■ Prompt: Copy each line of the records below that has "pace" in it.

■ Stored data entries:
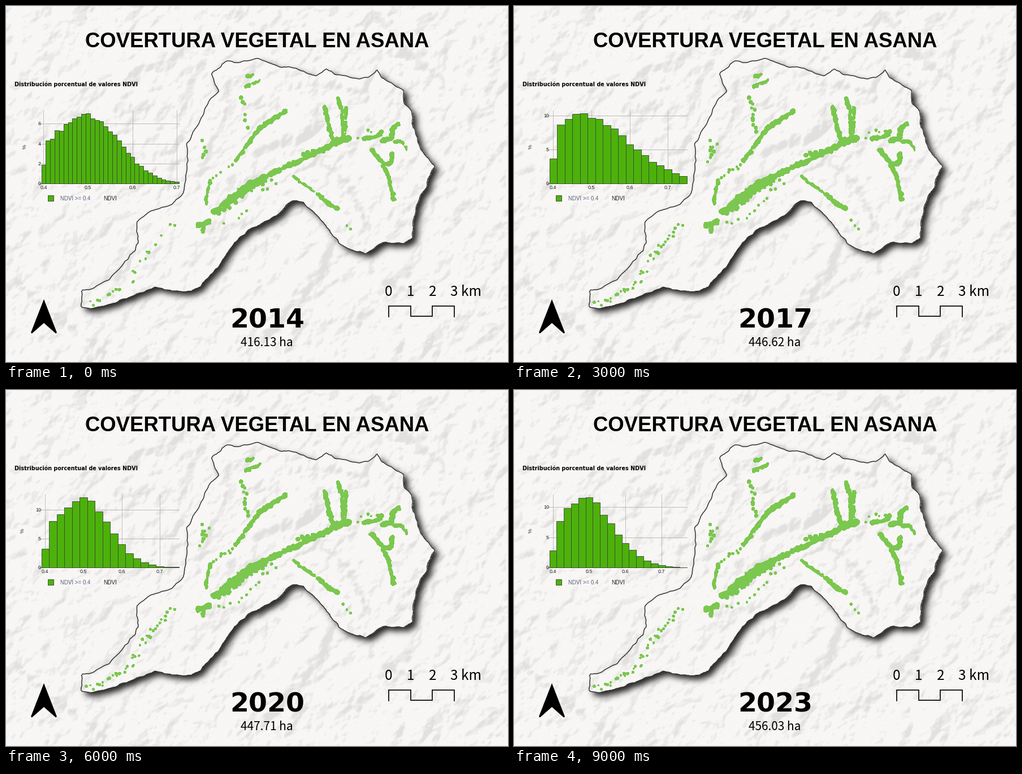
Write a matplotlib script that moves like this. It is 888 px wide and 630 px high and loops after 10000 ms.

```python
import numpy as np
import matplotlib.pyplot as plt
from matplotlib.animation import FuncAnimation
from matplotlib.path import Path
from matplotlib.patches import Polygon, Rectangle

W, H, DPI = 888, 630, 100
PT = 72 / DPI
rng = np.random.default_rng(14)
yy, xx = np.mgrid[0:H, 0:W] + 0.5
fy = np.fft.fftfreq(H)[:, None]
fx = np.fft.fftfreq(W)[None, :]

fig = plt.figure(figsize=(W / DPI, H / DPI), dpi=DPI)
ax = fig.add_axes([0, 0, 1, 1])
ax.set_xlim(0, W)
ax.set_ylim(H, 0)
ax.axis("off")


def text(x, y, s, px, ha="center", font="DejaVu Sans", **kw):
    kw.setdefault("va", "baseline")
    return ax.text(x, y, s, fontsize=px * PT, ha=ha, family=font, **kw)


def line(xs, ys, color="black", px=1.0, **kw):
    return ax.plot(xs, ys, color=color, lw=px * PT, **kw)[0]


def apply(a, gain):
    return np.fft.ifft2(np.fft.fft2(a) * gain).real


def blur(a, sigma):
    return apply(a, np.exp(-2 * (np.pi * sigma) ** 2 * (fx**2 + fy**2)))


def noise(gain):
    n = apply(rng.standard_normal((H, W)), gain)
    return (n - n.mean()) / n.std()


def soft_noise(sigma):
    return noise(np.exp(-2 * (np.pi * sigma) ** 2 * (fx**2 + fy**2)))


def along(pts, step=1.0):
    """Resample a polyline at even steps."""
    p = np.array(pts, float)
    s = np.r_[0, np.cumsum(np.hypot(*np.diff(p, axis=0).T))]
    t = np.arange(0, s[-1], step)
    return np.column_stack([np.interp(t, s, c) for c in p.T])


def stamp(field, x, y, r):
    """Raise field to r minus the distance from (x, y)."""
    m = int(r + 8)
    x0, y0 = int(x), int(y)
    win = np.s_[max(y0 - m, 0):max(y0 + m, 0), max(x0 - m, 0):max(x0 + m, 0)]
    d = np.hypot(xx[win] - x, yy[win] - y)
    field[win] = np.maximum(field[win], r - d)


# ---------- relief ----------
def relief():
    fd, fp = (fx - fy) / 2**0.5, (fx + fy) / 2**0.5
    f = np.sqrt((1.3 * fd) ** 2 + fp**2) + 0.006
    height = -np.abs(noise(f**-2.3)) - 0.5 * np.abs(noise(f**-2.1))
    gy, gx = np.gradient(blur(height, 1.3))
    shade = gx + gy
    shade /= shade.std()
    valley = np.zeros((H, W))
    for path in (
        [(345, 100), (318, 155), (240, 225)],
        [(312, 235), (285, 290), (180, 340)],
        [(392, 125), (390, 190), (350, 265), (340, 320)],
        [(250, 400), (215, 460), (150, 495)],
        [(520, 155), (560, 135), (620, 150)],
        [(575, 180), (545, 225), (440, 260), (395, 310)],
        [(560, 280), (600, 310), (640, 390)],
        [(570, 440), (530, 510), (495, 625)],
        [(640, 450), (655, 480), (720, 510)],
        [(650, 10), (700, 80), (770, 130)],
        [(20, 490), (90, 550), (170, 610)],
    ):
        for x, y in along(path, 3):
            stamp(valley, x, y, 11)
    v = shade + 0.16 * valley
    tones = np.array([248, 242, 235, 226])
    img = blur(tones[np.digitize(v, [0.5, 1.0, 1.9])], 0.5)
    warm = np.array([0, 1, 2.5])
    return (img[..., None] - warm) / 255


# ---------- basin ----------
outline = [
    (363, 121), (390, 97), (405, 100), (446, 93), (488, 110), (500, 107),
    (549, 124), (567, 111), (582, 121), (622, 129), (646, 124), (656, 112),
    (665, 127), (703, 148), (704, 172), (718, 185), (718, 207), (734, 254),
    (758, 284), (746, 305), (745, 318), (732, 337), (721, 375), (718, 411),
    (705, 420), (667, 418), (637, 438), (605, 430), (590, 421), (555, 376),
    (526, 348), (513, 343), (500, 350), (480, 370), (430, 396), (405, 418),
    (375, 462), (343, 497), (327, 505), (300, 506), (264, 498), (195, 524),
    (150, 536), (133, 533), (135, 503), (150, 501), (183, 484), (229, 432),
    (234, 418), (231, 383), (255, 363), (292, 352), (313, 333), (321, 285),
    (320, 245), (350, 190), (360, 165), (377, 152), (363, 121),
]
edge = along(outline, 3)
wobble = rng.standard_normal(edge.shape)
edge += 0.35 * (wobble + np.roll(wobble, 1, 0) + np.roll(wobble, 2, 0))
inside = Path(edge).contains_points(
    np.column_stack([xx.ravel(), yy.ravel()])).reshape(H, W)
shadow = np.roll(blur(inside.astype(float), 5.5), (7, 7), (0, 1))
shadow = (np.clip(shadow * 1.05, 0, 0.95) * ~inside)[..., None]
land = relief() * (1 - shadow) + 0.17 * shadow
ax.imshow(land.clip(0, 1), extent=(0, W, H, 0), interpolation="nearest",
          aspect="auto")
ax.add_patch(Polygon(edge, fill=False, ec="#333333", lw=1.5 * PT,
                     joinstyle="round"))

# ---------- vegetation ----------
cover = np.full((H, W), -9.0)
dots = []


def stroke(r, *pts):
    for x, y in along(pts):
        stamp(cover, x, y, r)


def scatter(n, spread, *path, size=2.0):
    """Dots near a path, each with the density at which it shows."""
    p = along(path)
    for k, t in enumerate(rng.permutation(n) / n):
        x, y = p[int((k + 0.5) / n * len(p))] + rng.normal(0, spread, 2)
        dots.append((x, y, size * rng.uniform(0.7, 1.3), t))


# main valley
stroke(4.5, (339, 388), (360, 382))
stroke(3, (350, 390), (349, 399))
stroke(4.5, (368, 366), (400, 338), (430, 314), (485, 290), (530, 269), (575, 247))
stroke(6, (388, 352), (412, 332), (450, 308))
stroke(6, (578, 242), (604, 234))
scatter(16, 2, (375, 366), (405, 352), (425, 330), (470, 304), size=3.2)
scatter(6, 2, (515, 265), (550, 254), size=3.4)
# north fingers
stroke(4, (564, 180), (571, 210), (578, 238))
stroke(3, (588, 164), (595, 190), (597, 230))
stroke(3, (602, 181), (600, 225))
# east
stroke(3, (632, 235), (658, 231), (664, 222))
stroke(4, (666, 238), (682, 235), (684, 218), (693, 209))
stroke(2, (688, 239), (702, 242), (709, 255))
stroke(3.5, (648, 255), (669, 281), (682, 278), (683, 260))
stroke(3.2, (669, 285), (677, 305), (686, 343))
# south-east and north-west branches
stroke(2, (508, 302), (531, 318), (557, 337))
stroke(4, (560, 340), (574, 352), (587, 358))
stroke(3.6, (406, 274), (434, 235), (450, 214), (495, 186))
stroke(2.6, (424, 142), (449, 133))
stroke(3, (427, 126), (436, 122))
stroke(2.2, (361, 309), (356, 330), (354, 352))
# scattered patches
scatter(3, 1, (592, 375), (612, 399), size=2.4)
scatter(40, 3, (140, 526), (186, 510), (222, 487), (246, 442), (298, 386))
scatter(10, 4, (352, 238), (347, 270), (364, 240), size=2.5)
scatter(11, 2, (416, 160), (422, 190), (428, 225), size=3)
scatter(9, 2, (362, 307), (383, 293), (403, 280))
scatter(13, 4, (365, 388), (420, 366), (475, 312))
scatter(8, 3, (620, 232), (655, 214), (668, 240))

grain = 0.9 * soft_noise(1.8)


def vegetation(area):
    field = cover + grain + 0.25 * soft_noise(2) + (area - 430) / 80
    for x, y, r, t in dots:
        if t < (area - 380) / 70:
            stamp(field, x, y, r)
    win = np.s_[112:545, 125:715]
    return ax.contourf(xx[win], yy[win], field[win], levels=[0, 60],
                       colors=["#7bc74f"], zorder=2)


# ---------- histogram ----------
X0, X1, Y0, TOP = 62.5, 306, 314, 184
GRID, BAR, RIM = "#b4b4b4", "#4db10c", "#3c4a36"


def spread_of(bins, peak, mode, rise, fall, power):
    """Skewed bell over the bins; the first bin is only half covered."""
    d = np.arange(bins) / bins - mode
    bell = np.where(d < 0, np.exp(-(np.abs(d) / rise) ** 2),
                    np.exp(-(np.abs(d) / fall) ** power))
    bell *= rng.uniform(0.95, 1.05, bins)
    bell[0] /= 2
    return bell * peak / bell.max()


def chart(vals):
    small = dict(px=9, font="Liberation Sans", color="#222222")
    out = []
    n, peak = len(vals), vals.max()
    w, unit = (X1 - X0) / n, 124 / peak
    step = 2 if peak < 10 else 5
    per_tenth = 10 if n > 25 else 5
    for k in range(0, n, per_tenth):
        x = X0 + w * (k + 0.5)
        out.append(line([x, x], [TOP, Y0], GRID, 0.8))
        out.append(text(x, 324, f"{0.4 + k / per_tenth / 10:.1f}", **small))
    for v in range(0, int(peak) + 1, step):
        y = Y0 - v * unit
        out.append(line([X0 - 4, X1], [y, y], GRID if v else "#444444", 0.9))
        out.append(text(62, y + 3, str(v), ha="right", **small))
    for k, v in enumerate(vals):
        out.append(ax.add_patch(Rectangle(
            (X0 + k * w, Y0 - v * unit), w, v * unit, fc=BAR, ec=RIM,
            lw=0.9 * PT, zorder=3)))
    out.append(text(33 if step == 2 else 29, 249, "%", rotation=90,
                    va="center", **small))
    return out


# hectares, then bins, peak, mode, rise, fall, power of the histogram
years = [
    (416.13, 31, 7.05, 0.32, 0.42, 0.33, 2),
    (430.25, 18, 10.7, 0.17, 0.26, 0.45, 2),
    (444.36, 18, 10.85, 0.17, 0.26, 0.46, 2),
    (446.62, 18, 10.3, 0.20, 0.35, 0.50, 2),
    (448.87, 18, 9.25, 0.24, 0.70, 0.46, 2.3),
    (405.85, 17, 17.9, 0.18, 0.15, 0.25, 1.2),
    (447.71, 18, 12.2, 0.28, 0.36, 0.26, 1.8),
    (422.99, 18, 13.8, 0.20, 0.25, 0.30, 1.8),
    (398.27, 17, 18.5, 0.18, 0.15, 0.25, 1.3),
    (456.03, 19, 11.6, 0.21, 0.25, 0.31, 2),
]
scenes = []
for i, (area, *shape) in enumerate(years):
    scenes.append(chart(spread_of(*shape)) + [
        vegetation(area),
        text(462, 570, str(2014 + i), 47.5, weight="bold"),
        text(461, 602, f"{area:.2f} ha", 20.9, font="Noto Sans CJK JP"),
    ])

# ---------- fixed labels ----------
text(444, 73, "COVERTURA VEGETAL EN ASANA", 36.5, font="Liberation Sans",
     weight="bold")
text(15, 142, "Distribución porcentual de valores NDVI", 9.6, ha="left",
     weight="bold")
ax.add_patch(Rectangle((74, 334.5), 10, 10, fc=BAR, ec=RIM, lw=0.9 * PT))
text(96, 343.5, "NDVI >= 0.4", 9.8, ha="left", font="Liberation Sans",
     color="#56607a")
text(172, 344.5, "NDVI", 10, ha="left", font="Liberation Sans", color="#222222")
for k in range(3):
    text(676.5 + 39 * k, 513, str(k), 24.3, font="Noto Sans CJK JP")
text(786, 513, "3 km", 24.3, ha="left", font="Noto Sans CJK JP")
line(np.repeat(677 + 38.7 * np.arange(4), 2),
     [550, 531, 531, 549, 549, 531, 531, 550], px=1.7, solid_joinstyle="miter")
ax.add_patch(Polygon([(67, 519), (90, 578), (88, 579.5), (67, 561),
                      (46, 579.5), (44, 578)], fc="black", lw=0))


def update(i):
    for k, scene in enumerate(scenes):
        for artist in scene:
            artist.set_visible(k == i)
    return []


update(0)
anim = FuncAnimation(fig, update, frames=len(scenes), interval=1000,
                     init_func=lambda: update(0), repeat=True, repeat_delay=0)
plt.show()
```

--

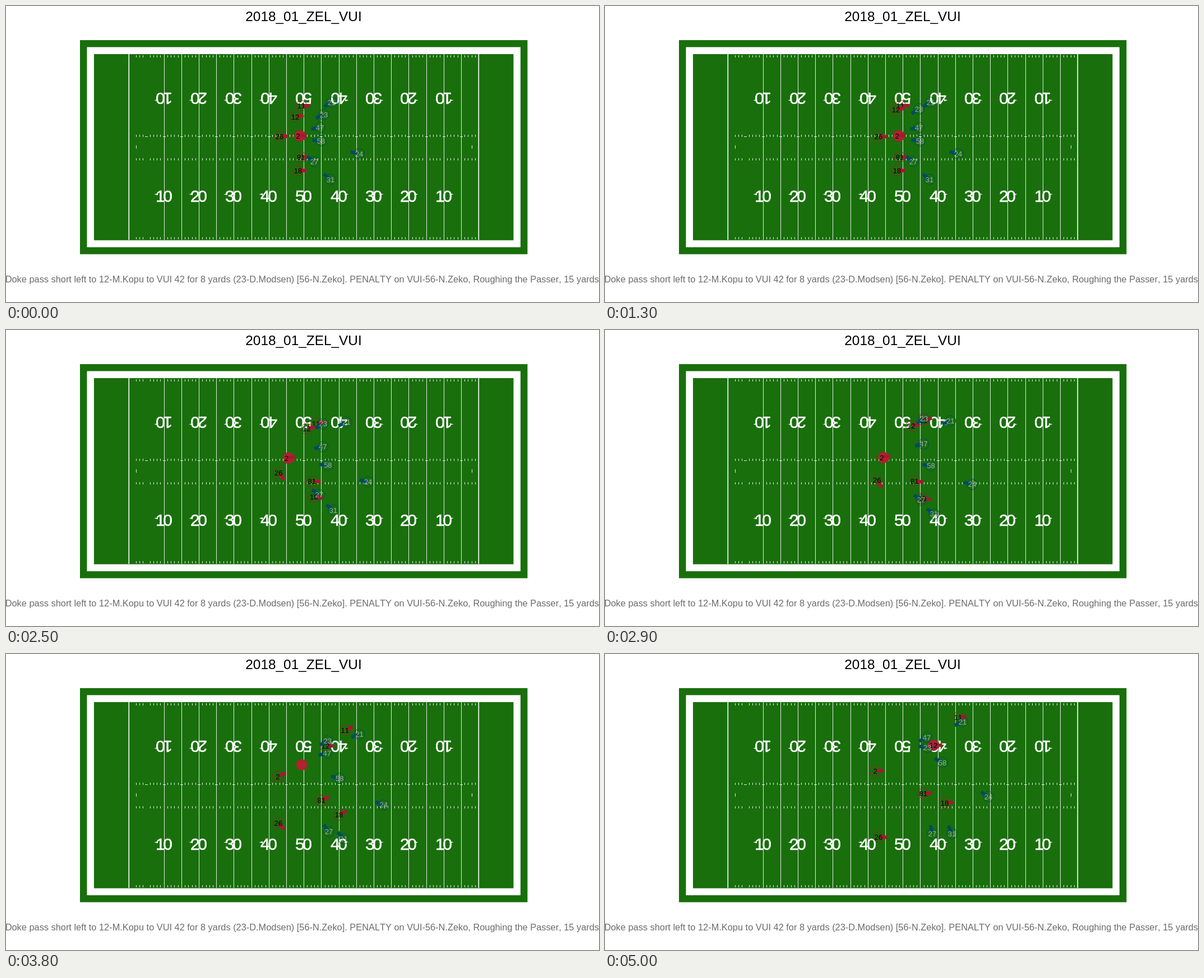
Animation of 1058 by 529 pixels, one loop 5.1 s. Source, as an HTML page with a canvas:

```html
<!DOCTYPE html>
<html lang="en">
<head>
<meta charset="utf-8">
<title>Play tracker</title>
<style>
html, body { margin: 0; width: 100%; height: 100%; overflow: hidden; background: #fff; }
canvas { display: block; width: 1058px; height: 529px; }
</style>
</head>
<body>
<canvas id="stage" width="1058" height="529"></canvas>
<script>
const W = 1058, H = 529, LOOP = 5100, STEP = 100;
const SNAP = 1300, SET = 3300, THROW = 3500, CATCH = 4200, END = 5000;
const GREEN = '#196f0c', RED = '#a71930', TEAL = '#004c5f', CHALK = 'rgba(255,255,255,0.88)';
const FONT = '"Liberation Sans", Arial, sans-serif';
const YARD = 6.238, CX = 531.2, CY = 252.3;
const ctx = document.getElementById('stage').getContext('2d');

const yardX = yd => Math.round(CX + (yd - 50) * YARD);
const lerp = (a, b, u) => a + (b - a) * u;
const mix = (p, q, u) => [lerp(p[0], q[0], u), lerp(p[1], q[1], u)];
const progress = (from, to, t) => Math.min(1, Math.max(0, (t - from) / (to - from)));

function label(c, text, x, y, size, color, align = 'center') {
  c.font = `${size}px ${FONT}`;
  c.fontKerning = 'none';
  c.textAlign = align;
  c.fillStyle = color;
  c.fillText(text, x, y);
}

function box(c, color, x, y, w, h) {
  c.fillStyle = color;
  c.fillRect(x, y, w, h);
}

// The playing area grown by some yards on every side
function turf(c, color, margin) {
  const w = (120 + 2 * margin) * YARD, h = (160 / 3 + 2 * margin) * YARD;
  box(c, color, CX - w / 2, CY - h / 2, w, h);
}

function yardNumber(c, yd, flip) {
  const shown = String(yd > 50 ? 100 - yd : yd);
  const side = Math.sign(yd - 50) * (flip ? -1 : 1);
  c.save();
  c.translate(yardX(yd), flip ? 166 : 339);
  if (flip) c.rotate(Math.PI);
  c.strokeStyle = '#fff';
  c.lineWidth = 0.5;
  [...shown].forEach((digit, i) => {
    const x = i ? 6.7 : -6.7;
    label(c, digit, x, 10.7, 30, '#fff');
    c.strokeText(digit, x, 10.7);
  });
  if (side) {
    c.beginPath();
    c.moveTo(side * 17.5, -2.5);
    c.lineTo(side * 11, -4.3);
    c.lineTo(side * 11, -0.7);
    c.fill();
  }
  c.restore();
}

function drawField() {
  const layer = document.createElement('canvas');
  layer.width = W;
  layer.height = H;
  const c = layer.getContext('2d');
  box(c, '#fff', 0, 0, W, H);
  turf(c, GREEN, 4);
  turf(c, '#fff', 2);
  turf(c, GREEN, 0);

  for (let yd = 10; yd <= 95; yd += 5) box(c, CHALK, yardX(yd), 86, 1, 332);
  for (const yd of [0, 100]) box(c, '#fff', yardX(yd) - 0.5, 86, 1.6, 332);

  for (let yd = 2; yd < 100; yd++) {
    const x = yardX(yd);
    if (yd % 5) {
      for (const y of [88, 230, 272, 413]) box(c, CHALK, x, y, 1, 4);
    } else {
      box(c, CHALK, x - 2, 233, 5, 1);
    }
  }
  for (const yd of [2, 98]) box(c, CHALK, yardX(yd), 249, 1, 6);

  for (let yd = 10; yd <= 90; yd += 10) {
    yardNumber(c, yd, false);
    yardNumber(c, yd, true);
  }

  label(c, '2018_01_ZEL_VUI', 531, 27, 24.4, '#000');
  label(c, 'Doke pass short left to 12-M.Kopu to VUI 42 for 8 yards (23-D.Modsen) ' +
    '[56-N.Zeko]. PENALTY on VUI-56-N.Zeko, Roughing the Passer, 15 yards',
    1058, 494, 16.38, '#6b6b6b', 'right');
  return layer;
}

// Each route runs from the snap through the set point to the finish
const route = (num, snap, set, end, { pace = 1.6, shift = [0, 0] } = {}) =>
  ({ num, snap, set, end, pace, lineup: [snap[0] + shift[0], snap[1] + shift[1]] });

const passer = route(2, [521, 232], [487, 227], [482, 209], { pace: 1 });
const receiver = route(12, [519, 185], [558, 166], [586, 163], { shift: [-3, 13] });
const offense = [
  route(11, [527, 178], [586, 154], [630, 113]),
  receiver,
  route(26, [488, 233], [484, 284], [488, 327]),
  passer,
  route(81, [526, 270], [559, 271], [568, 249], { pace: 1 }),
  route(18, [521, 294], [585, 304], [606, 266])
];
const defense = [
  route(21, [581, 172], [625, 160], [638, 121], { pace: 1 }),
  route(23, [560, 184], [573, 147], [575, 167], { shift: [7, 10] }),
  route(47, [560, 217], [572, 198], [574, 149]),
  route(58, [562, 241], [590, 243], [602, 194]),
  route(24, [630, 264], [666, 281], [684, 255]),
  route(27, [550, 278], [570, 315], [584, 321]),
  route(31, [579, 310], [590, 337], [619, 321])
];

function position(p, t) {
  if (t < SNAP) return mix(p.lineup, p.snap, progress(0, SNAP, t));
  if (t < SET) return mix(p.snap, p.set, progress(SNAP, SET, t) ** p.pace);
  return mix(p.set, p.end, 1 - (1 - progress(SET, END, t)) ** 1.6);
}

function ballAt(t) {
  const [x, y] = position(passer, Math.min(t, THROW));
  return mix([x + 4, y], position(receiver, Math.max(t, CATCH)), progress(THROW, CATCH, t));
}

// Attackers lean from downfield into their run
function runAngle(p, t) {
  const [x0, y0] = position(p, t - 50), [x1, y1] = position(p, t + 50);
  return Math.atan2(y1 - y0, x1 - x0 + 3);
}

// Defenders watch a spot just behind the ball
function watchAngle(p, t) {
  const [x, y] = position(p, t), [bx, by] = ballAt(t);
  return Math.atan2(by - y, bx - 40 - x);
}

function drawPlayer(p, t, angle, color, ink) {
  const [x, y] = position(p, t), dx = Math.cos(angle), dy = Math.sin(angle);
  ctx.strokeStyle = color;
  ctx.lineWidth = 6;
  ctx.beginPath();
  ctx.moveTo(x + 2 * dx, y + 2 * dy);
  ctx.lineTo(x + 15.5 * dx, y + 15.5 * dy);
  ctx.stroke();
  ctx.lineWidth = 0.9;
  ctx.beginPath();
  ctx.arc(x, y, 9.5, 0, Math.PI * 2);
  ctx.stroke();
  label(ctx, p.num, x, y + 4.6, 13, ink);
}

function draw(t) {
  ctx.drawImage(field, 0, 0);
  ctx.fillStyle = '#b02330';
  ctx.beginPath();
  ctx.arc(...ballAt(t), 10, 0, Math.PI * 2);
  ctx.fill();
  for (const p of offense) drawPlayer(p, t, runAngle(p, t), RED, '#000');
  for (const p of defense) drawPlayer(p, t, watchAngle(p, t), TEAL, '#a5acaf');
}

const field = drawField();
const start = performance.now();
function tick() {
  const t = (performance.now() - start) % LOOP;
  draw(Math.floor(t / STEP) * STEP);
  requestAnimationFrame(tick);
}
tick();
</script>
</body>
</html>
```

■ Exercise result:
const route = (num, snap, set, end, { pace = 1.6, shift = [0, 0] } = {}) =>
  ({ num, snap, set, end, pace, lineup: [snap[0] + shift[0], snap[1] + shift[1]] });
const passer = route(2, [521, 232], [487, 227], [482, 209], { pace: 1 });
  route(81, [526, 270], [559, 271], [568, 249], { pace: 1 }),
  route(21, [581, 172], [625, 160], [638, 121], { pace: 1 }),
  if (t < SET) return mix(p.snap, p.set, progress(SNAP, SET, t) ** p.pace);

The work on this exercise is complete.